Moderator: Elizabeth Huber, Assistant Director, CalRecycle


Presenter: Julia Burrows, Managing Partner, Valley Vision, Inc. and Greenwise Sacramento Project Manager


ROOM 204 Reducing Our Footprint Track


10:45 am – noon Water Management


Water efficiency and conservation are quickly becoming as important as energy efficiency to the long term well-being of Californians. New laws and mandates,


including the new CALGreen Building Code for urban and agricultural water use are in place. Tis session will focus on explaining their impacts. Water man- agement experts will also show examples of how cutting edge irrigation technol- ogy is saving cities millions of gallons a year with automatic compliance to new mandates.


Moderator: Kelley M. Tabor, Attorney, Somach Simmons & Dunn


Presenters: Chris Manchuck, Co-founder and Vice President Channel Sales, HydroPoint Data Systems Richard Restuccia, Director of Water Management Solutions, Valleycrest Land- scape Maintenance Kamyar Guivetchi, P.E., Manager, State- wide Integrated Water Management, Cali- fornia Department of Water Resources


1:15 pm – 2:30 pm Transportation – EV’s and Infrastructure


Tis session will discuss the latest in electric vehicles. Find out how counties and cities are preparing the infrastruc- ture for these vehicles.


Moderator: Craig Duehring, Air Resources Engineer, California Air Resources Board


Presenters: Rafael Reyes, Director, Bay Area Climate Collaborative Jon Martens, Facilities Operations Division Manager, Sonoma County Rachel Grossman, EV Manager, Bay Area Climate Collaborative Dave Head, Fleet Manager, Sonoma County


3:00 pm – 4:00 pm Incentives for Alternative Vehicles and Fuels

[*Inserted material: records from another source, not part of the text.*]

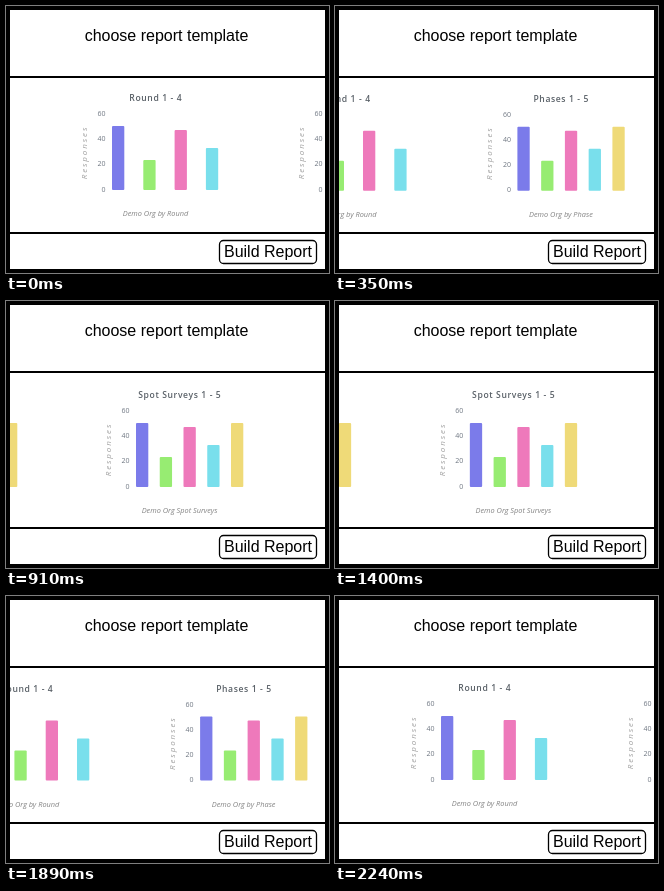
An HTML page with a canvas that plays this animation: 323x267 px, repeating every 2.31 s.

```html
<!DOCTYPE html>
<html lang="en">
<head>
<meta charset="utf-8">
<title>Report template</title>
<style>
  html, body { margin: 0; width: 100%; height: 100%; overflow: hidden; background: #fff; }
  canvas { display: block; }
</style>
</head>
<body>
<canvas id="stage" width="323" height="267"></canvas>
<script>
const ctx = document.getElementById('stage').getContext('2d');
const W = 323, H = 267;
const LOOP = 2310, TICK = 70;
const TRAVEL = 419, DRIFT = 2;
const UI = '16px "Liberation Sans", Arial, sans-serif';
const SANS = '"Open Sans", "Noto Sans", sans-serif';

// colour and height of each bar
const BARS = [['#7b7bea', 64], ['#97ec72', 30], ['#ee79bb', 60], ['#79dfec', 42], ['#efda78', 64]];
const CHARTS = [
  { x: 106, count: 4, pitch: 31.3, title: 'Round 1 - 4', note: 'Demo Org by Round' },
  { x: 323, count: 5, pitch: 23.75, title: 'Phases 1 - 5', note: 'Demo Org by Phase' },
  { x: 549, count: 5, pitch: 23.75, title: 'Spot Surveys 1 - 5', note: 'Demo Org Spot Surveys' }
];

// cubic-bezier(.42, 0, .58, 1)
function easeInOut(u) {
  if (u <= 0) return 0;
  if (u >= 1) return 1;
  let lo = 0, hi = 1;
  for (let i = 0; i < 24; i++) {
    const s = (lo + hi) / 2, r = 1 - s;
    const x = 1.26 * s * r * r + 1.74 * s * s * r + s * s * s;
    if (x < u) lo = s; else hi = s;
  }
  return lo * lo * (3 - 2 * lo);
}

function progress(t) {
  return easeInOut(t / 870) - easeInOut((t - 1330) / 910);
}

function text(str, x, y, font, color, align = 'center', spacing = 0) {
  ctx.font = font;
  ctx.fillStyle = color;
  ctx.textAlign = align;
  ctx.letterSpacing = spacing + 'px';
  ctx.fillText(str, x + (align === 'center' ? spacing / 2 : 0), y);
}

function roundRect(x, y, w, h, r) {
  ctx.beginPath();
  ctx.roundRect(x, y, w, h, r);
}

function drawChart({ x, count, pitch, title, note }) {
  const mid = x + 43.5;
  text(title, mid, 95, '600 8.6px ' + SANS, '#596067', 'center', 0.6);
  text(note, mid, 210, 'italic 7.4px ' + SANS, '#858585');

  for (let i = 0; i < 4; i++) {
    text(String(60 - i * 20), x - 6.5, 110 + i * 25.2, '7px ' + SANS, '#6d7580', 'right');
  }

  ctx.save();
  ctx.translate(x - 25, 147.5);
  ctx.rotate(-Math.PI / 2);
  text('Responses', 0, 0, 'italic 8px ' + SANS, '#a0a0a0', 'center', 1.9);
  ctx.restore();

  BARS.slice(0, count).forEach(([color, h], i) => {
    ctx.fillStyle = color;
    roundRect(x + i * pitch, 184 - h, 12.3, h, 1);
    ctx.fill();
  });
}

function drawFrame() {
  ctx.fillStyle = '#000';
  ctx.fillRect(0, 0, W, 4);
  ctx.fillRect(0, H - 4, W, 4);
  ctx.fillRect(0, 0, 4, H);
  ctx.fillRect(W - 4, 0, 4, H);
  ctx.fillRect(0, 70, W, 2);
  ctx.fillRect(0, 226, W, 2);

  text('choose report template', 160.5, 35, UI, '#000');
  ctx.strokeStyle = '#000';
  ctx.lineWidth = 1.3;
  roundRect(213.5, 234.5, 97, 23, 4);
  ctx.stroke();
  text('Build Report', 262, 251, UI, '#000');
}

function draw(t) {
  const p = progress(t);
  ctx.fillStyle = '#fff';
  ctx.fillRect(0, 0, W, H);

  ctx.save();
  ctx.beginPath();
  ctx.rect(4, 72, W - 8, 154);
  ctx.clip();
  ctx.translate(-TRAVEL * p, DRIFT * p);
  CHARTS.forEach(drawChart);
  ctx.restore();

  drawFrame();
}

const start = performance.now();
function loop() {
  const t = (performance.now() - start) % LOOP;
  draw(Math.floor(t / TICK) * TICK);
  requestAnimationFrame(loop);
}
loop();
</script>
</body>
</html>
```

Tis presentation identifies primary funding sources and outlines techniques that may be used to remain up to date on current federal, state, and local funding opportunities for alternative fuel and clean air advanced technology vehicles and infrastructure. Te presentation also includes a general overview of strategies to employ for creating and following up on successful grant proposals.


Presenter: Richard Battersby, Executive Director, East Bay Clean Cities Coalition Jim McKinney, Manager, Emerging Fuels, California Energy Commission David Almeida, Associate Program Man- ager, Transportation, California Center for Sustainable Energy


ROOM 203 Generating and Managing Energy Track


10:45 am – noon Smart Grid


Te “smart grid” promises a new relation- ship between consumers and electricity providers, using information technology to enable two-way communication between consumers (including appliances) and sup- pliers. What innovations are coming that can improve the end-user experience, save consumers money and improve energy security?


Moderator: Jim Parks, Program Manager, Energy Efficiency and Customer R & D, Sacra- mento Municipal Utility District


19


Page 1  |  Page 2  |  Page 3  |  Page 4  |  Page 5  |  Page 6  |  Page 7  |  Page 8  |  Page 9  |  Page 10  |  Page 11  |  Page 12  |  Page 13  |  Page 14  |  Page 15  |  Page 16  |  Page 17  |  Page 18  |  Page 19  |  Page 20  |  Page 21  |  Page 22  |  Page 23  |  Page 24  |  Page 25  |  Page 26  |  Page 27  |  Page 28  |  Page 29  |  Page 30  |  Page 31  |  Page 32  |  Page 33  |  Page 34  |  Page 35  |  Page 36  |  Page 37  |  Page 38  |  Page 39  |  Page 40  |  Page 41  |  Page 42  |  Page 43  |  Page 44  |  Page 45  |  Page 46  |  Page 47  |  Page 48